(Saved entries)
###
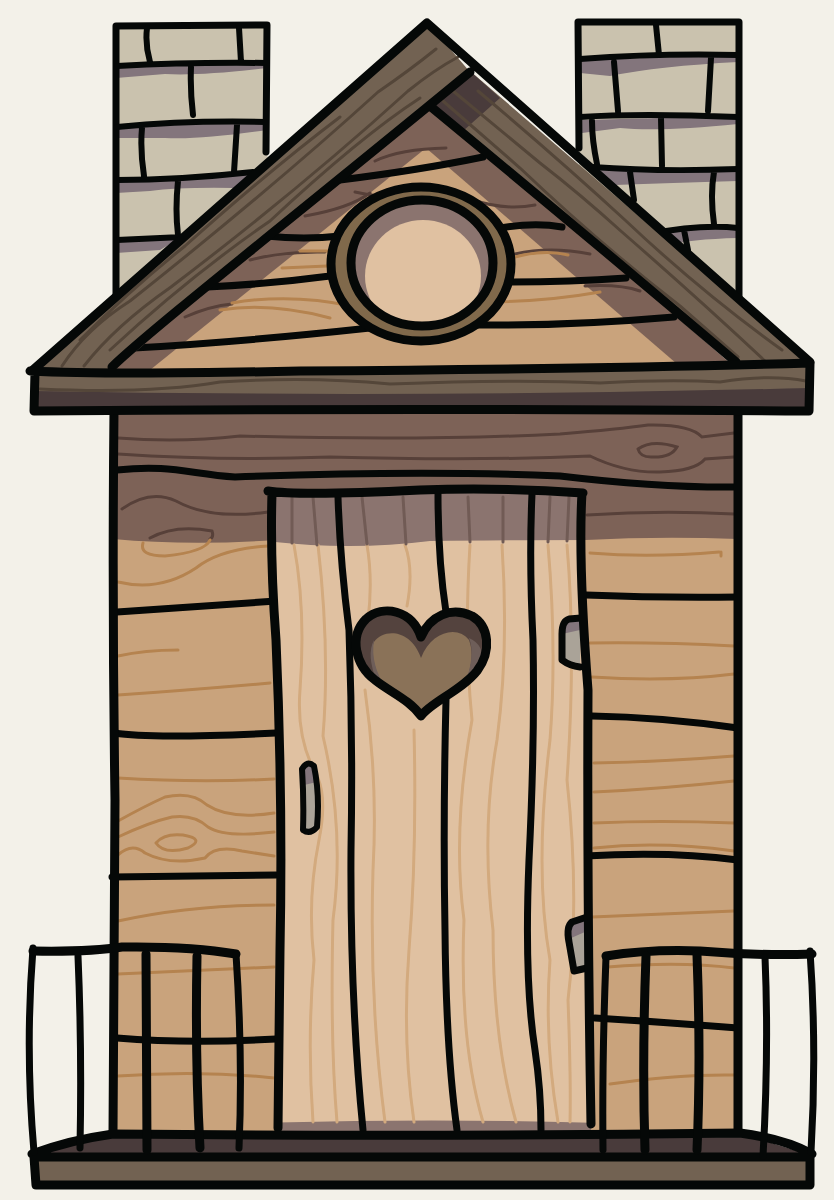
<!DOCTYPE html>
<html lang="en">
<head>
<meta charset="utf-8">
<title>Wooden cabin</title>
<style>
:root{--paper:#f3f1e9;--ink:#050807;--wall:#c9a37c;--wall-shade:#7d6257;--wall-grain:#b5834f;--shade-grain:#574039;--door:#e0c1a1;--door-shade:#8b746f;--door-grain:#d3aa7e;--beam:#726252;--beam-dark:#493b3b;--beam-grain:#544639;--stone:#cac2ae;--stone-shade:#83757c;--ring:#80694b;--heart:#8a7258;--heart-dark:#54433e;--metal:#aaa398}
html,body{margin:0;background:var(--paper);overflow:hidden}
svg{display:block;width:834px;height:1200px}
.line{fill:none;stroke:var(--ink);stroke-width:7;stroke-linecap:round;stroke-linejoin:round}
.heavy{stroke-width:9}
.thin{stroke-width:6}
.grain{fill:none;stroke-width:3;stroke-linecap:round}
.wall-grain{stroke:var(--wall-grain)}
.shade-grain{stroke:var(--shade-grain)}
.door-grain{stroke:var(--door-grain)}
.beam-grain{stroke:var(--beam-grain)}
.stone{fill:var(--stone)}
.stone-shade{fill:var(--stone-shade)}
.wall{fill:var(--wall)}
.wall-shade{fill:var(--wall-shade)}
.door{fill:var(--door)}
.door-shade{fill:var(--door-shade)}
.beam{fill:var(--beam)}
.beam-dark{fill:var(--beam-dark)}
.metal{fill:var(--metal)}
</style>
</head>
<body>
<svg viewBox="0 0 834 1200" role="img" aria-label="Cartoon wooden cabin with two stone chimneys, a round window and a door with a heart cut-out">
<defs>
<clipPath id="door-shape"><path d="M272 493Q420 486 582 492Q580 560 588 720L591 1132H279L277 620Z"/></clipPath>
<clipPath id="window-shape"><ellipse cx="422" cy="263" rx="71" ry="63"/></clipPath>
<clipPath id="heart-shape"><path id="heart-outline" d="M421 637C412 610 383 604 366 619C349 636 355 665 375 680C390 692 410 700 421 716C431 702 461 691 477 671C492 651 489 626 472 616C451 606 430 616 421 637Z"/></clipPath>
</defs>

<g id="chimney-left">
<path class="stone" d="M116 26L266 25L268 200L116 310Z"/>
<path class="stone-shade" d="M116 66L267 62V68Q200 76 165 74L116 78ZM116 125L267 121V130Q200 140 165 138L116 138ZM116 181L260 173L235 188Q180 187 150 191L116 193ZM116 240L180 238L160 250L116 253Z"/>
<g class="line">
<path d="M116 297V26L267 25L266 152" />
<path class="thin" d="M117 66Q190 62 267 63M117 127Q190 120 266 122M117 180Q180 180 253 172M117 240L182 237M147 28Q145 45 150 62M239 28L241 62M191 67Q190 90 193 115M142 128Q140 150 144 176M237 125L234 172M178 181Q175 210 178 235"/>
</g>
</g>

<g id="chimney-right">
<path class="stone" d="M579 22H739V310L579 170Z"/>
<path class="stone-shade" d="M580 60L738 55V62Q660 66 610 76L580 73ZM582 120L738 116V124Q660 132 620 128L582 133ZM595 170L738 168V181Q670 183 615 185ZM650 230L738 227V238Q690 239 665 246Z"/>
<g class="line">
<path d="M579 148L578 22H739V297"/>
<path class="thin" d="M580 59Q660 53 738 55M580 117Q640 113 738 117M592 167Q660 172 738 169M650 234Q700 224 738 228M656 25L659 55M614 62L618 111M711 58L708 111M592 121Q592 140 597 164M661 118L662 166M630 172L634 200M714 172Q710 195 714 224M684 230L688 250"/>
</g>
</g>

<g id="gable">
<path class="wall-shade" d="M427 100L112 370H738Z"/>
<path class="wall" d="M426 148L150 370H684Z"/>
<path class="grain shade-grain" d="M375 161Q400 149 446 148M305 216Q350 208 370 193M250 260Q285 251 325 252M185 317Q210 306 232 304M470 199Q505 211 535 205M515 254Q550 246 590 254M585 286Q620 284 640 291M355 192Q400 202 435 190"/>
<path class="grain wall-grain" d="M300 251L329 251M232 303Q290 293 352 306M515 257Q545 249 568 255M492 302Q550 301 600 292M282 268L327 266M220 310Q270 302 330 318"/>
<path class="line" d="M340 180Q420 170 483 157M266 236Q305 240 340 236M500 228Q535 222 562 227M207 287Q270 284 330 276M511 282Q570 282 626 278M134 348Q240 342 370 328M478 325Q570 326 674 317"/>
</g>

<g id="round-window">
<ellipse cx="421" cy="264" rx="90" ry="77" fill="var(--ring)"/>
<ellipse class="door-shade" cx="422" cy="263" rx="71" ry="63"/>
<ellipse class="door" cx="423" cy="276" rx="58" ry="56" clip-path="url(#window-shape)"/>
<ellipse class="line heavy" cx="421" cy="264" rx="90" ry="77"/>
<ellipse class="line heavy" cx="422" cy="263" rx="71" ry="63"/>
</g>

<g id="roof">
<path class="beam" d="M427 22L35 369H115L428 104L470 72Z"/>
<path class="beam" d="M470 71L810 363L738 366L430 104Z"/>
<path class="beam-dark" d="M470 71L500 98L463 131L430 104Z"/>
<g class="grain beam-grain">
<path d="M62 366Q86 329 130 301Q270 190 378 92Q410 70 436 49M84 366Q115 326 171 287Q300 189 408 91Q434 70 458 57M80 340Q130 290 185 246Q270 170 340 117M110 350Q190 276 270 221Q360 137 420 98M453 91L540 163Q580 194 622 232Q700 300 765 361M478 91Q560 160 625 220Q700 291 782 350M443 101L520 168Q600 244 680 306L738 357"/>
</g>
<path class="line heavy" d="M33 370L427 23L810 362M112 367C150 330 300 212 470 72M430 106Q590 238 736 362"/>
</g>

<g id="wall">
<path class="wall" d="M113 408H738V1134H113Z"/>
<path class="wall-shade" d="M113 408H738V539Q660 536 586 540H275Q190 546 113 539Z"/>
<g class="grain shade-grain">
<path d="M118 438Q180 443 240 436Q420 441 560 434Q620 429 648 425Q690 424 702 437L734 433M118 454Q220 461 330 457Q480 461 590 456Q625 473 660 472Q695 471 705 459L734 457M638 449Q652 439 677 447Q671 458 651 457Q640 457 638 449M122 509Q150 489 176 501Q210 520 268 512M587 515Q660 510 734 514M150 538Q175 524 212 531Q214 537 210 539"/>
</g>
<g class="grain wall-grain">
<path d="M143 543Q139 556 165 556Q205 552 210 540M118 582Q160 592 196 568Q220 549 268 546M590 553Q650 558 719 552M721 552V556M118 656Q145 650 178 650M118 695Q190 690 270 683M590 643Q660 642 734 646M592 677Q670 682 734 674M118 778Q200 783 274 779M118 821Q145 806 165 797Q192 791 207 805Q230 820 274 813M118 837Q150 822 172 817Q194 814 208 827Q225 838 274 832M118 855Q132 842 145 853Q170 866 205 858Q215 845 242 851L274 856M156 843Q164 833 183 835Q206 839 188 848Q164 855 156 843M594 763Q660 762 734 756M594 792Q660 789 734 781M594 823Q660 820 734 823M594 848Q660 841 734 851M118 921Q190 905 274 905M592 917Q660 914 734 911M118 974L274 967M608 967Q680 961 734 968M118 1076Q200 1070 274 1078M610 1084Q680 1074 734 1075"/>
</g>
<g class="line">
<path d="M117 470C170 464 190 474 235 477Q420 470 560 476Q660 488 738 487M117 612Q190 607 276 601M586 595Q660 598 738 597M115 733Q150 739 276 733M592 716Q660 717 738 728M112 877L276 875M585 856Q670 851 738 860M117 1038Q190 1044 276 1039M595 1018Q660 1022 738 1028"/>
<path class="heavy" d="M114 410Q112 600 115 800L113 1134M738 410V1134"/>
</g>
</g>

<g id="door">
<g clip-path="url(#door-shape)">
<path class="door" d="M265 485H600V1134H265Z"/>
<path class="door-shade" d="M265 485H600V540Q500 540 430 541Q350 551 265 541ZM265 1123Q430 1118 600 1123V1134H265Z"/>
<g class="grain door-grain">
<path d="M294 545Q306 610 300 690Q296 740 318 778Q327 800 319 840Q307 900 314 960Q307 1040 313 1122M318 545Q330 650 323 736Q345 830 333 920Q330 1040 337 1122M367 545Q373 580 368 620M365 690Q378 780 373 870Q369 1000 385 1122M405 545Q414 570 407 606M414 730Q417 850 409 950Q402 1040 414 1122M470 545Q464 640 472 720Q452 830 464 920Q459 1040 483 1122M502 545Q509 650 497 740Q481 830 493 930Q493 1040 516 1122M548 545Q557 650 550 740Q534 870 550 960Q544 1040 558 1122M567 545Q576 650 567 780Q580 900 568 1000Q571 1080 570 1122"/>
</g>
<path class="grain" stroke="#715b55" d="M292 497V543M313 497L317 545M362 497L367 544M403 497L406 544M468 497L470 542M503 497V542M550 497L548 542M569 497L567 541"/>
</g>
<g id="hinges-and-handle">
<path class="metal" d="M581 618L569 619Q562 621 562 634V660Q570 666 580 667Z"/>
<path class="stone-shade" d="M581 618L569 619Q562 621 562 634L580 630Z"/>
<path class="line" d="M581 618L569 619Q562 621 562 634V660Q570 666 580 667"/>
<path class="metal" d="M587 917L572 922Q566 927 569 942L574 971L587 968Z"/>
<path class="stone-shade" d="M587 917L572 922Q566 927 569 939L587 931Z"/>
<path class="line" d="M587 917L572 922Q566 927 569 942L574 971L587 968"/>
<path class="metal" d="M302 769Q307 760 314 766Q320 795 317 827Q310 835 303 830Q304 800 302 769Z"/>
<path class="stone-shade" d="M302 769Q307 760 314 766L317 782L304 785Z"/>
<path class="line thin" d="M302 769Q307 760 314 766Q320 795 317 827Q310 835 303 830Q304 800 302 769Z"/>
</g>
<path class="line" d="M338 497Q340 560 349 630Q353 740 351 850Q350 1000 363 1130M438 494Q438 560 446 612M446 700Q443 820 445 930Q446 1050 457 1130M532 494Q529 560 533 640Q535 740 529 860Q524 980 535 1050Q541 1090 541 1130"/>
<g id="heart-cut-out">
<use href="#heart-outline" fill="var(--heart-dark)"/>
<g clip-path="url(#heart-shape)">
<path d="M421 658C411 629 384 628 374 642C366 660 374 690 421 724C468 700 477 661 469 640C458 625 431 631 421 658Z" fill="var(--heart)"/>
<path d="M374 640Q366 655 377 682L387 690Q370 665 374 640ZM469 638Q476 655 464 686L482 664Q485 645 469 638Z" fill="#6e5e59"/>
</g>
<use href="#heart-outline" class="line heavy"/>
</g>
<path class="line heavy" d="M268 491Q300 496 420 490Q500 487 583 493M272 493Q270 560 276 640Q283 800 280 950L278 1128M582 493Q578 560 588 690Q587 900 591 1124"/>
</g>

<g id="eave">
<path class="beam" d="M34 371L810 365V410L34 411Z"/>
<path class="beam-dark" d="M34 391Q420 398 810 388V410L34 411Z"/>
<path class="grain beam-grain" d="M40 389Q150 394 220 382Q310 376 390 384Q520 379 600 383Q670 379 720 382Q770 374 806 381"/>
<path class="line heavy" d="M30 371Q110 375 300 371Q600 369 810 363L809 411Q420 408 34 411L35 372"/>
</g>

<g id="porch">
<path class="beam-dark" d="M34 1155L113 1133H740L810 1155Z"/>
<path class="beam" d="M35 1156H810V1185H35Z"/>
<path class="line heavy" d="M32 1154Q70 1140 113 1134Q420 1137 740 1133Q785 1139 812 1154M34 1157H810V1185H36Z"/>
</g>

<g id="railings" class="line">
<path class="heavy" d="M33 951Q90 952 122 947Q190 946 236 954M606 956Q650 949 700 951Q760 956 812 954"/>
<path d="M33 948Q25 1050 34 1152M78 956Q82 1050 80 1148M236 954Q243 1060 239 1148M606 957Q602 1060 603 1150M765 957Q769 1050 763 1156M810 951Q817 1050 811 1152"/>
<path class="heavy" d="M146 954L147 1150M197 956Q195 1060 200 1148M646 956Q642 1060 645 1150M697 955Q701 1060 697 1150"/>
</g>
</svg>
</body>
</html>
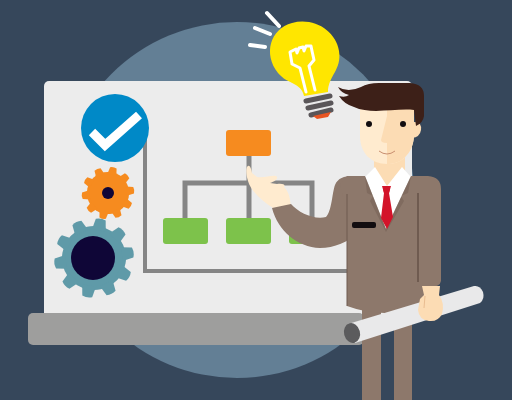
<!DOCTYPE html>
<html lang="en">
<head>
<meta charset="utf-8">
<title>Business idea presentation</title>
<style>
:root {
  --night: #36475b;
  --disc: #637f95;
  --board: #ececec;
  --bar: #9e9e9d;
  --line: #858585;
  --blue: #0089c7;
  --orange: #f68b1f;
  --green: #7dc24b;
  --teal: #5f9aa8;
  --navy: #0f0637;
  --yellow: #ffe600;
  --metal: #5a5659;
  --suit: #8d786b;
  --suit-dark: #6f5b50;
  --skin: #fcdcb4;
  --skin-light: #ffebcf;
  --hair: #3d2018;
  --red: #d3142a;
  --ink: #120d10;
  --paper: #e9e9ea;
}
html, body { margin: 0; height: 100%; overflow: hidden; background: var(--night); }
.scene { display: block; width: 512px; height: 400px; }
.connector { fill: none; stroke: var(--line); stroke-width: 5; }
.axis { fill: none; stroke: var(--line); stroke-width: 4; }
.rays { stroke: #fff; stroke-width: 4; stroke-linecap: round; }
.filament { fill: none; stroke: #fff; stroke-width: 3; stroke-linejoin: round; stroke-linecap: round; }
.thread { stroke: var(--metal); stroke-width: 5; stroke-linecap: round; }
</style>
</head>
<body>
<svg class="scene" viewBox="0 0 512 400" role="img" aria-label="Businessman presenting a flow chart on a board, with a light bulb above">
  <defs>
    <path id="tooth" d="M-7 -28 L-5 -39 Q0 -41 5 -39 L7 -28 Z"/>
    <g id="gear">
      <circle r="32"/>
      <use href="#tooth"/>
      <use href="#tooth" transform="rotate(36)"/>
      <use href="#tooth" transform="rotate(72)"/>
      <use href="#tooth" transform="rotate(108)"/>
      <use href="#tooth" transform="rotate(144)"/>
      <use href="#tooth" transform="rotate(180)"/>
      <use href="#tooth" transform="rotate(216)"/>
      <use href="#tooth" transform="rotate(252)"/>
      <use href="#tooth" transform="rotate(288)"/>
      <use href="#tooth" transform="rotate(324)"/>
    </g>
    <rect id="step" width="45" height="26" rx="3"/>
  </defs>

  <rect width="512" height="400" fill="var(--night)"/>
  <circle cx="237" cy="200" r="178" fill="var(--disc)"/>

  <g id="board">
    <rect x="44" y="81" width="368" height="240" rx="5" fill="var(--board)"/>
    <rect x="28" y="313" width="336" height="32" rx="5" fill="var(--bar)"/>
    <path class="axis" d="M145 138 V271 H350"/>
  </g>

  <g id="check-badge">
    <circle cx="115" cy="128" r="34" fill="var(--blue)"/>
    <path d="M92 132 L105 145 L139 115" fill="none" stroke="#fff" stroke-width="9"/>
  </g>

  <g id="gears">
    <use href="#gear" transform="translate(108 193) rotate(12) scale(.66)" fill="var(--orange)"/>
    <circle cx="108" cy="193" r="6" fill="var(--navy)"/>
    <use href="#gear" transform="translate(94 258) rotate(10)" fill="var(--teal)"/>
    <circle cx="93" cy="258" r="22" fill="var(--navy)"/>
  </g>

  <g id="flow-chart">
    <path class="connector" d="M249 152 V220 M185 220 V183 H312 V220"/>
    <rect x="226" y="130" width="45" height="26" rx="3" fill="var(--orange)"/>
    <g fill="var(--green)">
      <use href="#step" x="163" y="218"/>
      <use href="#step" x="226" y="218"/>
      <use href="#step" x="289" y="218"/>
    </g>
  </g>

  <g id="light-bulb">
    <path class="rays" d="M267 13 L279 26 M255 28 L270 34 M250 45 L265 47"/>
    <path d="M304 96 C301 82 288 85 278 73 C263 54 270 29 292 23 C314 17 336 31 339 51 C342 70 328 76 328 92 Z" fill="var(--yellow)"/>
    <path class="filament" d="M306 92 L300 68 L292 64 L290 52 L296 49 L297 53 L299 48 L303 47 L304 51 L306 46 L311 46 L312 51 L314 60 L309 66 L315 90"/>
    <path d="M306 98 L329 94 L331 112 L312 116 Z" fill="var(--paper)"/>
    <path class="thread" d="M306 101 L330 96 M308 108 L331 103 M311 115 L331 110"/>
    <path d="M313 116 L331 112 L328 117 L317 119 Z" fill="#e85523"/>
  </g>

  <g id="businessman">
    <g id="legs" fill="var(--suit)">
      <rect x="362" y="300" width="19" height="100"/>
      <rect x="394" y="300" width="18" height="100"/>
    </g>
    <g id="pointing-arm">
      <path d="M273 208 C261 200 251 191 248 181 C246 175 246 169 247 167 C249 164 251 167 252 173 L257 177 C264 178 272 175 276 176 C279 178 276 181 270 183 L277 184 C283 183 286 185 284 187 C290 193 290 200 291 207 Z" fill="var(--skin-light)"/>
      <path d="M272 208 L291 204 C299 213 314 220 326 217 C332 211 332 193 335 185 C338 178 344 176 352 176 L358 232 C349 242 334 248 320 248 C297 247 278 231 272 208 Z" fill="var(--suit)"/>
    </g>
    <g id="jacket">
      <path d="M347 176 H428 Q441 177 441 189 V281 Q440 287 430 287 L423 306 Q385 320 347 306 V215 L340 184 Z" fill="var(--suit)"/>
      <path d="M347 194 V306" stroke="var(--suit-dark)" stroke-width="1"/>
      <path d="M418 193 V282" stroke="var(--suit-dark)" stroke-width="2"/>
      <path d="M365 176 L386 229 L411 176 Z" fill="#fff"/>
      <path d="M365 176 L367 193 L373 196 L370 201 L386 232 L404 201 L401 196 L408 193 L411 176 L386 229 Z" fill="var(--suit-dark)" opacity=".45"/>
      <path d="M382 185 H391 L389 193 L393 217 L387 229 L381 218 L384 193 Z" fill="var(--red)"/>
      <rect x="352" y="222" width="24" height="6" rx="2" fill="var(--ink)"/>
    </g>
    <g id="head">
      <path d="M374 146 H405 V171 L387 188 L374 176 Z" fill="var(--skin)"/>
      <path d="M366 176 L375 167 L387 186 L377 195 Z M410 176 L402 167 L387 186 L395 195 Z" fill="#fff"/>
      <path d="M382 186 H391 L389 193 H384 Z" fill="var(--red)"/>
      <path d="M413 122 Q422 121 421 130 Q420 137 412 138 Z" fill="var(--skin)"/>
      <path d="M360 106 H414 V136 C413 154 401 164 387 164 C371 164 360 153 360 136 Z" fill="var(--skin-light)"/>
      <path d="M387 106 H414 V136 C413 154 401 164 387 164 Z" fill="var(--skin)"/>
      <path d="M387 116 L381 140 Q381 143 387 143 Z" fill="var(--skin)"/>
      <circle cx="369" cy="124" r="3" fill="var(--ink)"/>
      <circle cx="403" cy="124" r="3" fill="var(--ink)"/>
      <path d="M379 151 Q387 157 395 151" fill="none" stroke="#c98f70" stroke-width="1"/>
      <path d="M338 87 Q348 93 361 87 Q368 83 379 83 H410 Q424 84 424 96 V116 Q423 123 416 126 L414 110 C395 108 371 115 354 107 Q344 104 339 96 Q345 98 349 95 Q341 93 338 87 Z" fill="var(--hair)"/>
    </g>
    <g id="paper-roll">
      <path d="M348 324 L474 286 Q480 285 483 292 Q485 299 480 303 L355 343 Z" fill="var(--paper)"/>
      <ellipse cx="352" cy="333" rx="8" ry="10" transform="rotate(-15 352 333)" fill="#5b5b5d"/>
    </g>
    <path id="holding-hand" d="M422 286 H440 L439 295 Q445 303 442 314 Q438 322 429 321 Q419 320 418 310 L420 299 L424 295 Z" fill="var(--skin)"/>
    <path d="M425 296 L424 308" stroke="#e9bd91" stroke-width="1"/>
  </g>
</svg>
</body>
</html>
###
▸ **WHAT YOU ARE ASKED TO DO**
When the string "scene" appears in a line of the records above, that line is to be copied.

▸ **YOUR RESPONSE**
.scene { display: block; width: 512px; height: 400px; }
<svg class="scene" viewBox="0 0 512 400" role="img" aria-label="Businessman presenting a flow chart on a board, with a light bulb above">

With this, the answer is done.